## Task prompt:
Whatever the lines below say, output them exactly.

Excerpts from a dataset

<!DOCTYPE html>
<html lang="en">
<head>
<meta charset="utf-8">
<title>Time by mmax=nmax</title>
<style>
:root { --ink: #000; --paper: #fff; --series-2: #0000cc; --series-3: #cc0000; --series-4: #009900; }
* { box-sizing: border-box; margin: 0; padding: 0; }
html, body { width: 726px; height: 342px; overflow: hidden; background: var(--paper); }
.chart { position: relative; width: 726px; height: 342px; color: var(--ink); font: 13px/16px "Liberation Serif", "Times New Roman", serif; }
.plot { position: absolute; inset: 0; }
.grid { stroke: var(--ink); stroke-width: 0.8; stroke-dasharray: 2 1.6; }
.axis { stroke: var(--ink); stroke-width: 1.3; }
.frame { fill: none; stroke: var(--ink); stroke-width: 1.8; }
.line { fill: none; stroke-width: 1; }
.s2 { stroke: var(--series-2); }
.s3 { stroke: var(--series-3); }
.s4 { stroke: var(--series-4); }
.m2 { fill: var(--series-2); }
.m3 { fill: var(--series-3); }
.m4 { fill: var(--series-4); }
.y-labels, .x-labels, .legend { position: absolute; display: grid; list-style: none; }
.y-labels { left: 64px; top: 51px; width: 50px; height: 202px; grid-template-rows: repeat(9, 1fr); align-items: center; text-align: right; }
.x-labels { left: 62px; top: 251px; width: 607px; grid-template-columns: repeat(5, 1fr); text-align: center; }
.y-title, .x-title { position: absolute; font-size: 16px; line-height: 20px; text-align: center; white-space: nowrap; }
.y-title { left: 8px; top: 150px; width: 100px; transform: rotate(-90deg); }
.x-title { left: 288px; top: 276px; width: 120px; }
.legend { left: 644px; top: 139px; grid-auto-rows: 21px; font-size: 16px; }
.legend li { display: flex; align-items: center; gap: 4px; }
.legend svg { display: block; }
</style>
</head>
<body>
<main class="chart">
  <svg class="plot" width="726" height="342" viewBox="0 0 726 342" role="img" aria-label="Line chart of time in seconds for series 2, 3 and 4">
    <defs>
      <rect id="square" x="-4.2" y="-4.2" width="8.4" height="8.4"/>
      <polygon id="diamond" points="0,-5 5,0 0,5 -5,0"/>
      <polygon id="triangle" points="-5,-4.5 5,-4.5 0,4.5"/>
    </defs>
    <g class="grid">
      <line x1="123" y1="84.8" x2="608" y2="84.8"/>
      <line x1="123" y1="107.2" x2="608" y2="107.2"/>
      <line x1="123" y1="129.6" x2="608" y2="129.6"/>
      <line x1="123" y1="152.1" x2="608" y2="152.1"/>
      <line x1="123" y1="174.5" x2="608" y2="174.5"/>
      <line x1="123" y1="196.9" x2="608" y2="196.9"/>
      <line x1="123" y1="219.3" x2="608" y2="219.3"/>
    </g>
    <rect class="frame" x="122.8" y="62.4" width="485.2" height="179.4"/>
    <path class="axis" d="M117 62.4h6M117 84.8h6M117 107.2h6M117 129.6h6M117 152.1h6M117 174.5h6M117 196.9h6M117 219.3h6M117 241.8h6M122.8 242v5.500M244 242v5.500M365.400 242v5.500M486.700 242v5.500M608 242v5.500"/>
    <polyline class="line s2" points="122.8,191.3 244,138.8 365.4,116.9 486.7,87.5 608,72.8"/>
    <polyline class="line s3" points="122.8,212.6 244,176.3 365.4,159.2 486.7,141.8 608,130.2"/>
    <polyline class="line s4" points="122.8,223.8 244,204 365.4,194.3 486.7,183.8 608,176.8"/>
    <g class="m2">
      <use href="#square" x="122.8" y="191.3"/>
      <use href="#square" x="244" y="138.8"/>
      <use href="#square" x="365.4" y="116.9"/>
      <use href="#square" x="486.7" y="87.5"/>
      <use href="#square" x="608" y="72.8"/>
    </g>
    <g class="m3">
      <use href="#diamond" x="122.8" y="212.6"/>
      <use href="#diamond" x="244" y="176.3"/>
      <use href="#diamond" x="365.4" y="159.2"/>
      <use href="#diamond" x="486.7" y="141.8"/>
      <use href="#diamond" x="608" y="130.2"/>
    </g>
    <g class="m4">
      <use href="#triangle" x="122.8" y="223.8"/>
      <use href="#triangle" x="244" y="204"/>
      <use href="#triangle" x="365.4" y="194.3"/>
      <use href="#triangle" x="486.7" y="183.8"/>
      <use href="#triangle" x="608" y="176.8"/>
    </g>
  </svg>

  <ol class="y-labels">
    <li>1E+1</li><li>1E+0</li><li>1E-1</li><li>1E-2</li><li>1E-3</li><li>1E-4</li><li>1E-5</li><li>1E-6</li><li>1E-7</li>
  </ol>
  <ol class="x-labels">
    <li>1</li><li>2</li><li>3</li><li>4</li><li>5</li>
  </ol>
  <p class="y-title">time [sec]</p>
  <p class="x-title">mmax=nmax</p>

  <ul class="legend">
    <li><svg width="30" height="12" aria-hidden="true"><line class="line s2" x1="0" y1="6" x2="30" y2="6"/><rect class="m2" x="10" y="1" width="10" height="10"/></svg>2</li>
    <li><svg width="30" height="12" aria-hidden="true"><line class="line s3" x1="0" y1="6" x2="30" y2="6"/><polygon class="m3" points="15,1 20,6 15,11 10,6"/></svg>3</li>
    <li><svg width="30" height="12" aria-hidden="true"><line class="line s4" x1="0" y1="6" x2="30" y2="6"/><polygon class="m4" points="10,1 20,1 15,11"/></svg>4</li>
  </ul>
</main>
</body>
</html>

## Task output:
<!DOCTYPE html>
<html lang="en">
<head>
<meta charset="utf-8">
<title>Time by mmax=nmax</title>
<style>
:root { --ink: #000; --paper: #fff; --series-2: #0000cc; --series-3: #cc0000; --series-4: #009900; }
* { box-sizing: border-box; margin: 0; padding: 0; }
html, body { width: 726px; height: 342px; overflow: hidden; background: var(--paper); }
.chart { position: relative; width: 726px; height: 342px; color: var(--ink); font: 13px/16px "Liberation Serif", "Times New Roman", serif; }
.plot { position: absolute; inset: 0; }
.grid { stroke: var(--ink); stroke-width: 0.8; stroke-dasharray: 2 1.6; }
.axis { stroke: var(--ink); stroke-width: 1.3; }
.frame { fill: none; stroke: var(--ink); stroke-width: 1.8; }
.line { fill: none; stroke-width: 1; }
.s2 { stroke: var(--series-2); }
.s3 { stroke: var(--series-3); }
.s4 { stroke: var(--series-4); }
.m2 { fill: var(--series-2); }
.m3 { fill: var(--series-3); }
.m4 { fill: var(--series-4); }
.y-labels, .x-labels, .legend { position: absolute; display: grid; list-style: none; }
.y-labels { left: 64px; top: 51px; width: 50px; height: 202px; grid-template-rows: repeat(9, 1fr); align-items: center; text-align: right; }
.x-labels { left: 62px; top: 251px; width: 607px; grid-template-columns: repeat(5, 1fr); text-align: center; }
.y-title, .x-title { position: absolute; font-size: 16px; line-height: 20px; text-align: center; white-space: nowrap; }
.y-title { left: 8px; top: 150px; width: 100px; transform: rotate(-90deg); }
.x-title { left: 288px; top: 276px; width: 120px; }
.legend { left: 644px; top: 139px; grid-auto-rows: 21px; font-size: 16px; }
.legend li { display: flex; align-items: center; gap: 4px; }
.legend svg { display: block; }
</style>
</head>
<body>
<main class="chart">
  <svg class="plot" width="726" height="342" viewBox="0 0 726 342" role="img" aria-label="Line chart of time in seconds for series 2, 3 and 4">
    <defs>
      <rect id="square" x="-4.2" y="-4.2" width="8.4" height="8.4"/>
      <polygon id="diamond" points="0,-5 5,0 0,5 -5,0"/>
      <polygon id="triangle" points="-5,-4.5 5,-4.5 0,4.5"/>
    </defs>
    <g class="grid">
      <line x1="123" y1="84.8" x2="608" y2="84.8"/>
      <line x1="123" y1="107.2" x2="608" y2="107.2"/>
      <line x1="123" y1="129.6" x2="608" y2="129.6"/>
      <line x1="123" y1="152.1" x2="608" y2="152.1"/>
      <line x1="123" y1="174.5" x2="608" y2="174.5"/>
      <line x1="123" y1="196.9" x2="608" y2="196.9"/>
      <line x1="123" y1="219.3" x2="608" y2="219.3"/>
    </g>
    <rect class="frame" x="122.8" y="62.4" width="485.2" height="179.4"/>
    <path class="axis" d="M117 62.4h6M117 84.8h6M117 107.2h6M117 129.6h6M117 152.1h6M117 174.5h6M117 196.9h6M117 219.3h6M117 241.8h6M122.8 242v5.500M244 242v5.500M365.400 242v5.500M486.700 242v5.500M608 242v5.500"/>
    <polyline class="line s2" points="122.8,191.3 244,138.8 365.4,116.9 486.7,87.5 608,72.8"/>
    <polyline class="line s3" points="122.8,212.6 244,176.3 365.4,159.2 486.7,141.8 608,130.2"/>
    <polyline class="line s4" points="122.8,223.8 244,204 365.4,194.3 486.7,183.8 608,176.8"/>
    <g class="m2">
      <use href="#square" x="122.8" y="191.3"/>
      <use href="#square" x="244" y="138.8"/>
      <use href="#square" x="365.4" y="116.9"/>
      <use href="#square" x="486.7" y="87.5"/>
      <use href="#square" x="608" y="72.8"/>
    </g>
    <g class="m3">
      <use href="#diamond" x="122.8" y="212.6"/>
      <use href="#diamond" x="244" y="176.3"/>
      <use href="#diamond" x="365.4" y="159.2"/>
      <use href="#diamond" x="486.7" y="141.8"/>
      <use href="#diamond" x="608" y="130.2"/>
    </g>
    <g class="m4">
      <use href="#triangle" x="122.8" y="223.8"/>
      <use href="#triangle" x="244" y="204"/>
      <use href="#triangle" x="365.4" y="194.3"/>
      <use href="#triangle" x="486.7" y="183.8"/>
      <use href="#triangle" x="608" y="176.8"/>
    </g>
  </svg>

  <ol class="y-labels">
    <li>1E+1</li><li>1E+0</li><li>1E-1</li><li>1E-2</li><li>1E-3</li><li>1E-4</li><li>1E-5</li><li>1E-6</li><li>1E-7</li>
  </ol>
  <ol class="x-labels">
    <li>1</li><li>2</li><li>3</li><li>4</li><li>5</li>
  </ol>
  <p class="y-title">time [sec]</p>
  <p class="x-title">mmax=nmax</p>

  <ul class="legend">
    <li><svg width="30" height="12" aria-hidden="true"><line class="line s2" x1="0" y1="6" x2="30" y2="6"/><rect class="m2" x="10" y="1" width="10" height="10"/></svg>2</li>
    <li><svg width="30" height="12" aria-hidden="true"><line class="line s3" x1="0" y1="6" x2="30" y2="6"/><polygon class="m3" points="15,1 20,6 15,11 10,6"/></svg>3</li>
    <li><svg width="30" height="12" aria-hidden="true"><line class="line s4" x1="0" y1="6" x2="30" y2="6"/><polygon class="m4" points="10,1 20,1 15,11"/></svg>4</li>
  </ul>
</main>
</body>
</html>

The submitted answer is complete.